What you have to do: Would you set down every entry again, exactly as written?
** Opening Input block **
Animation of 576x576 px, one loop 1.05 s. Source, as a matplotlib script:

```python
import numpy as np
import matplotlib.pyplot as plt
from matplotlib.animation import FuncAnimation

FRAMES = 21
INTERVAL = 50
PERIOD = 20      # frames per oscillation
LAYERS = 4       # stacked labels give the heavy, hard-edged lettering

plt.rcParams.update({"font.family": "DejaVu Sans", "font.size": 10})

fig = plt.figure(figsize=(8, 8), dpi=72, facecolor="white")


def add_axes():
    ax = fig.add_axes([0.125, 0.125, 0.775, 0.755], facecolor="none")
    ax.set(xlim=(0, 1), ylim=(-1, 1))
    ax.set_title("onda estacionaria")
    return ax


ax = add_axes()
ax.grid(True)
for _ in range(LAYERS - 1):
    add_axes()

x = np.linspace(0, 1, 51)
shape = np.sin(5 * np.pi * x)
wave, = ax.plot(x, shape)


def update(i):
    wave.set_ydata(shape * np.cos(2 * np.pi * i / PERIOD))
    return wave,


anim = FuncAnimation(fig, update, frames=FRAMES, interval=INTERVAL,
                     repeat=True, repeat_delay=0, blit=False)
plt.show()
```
** Closing Input block **
Answer to this problem:
Animation of 576x576 px, one loop 1.05 s. Source, as a matplotlib script:

```python
import numpy as np
import matplotlib.pyplot as plt
from matplotlib.animation import FuncAnimation

FRAMES = 21
INTERVAL = 50
PERIOD = 20      # frames per oscillation
LAYERS = 4       # stacked labels give the heavy, hard-edged lettering

plt.rcParams.update({"font.family": "DejaVu Sans", "font.size": 10})

fig = plt.figure(figsize=(8, 8), dpi=72, facecolor="white")


def add_axes():
    ax = fig.add_axes([0.125, 0.125, 0.775, 0.755], facecolor="none")
    ax.set(xlim=(0, 1), ylim=(-1, 1))
    ax.set_title("onda estacionaria")
    return ax


ax = add_axes()
ax.grid(True)
for _ in range(LAYERS - 1):
    add_axes()

x = np.linspace(0, 1, 51)
shape = np.sin(5 * np.pi * x)
wave, = ax.plot(x, shape)


def update(i):
    wave.set_ydata(shape * np.cos(2 * np.pi * i / PERIOD))
    return wave,


anim = FuncAnimation(fig, update, frames=FRAMES, interval=INTERVAL,
                     repeat=True, repeat_delay=0, blit=False)
plt.show()
```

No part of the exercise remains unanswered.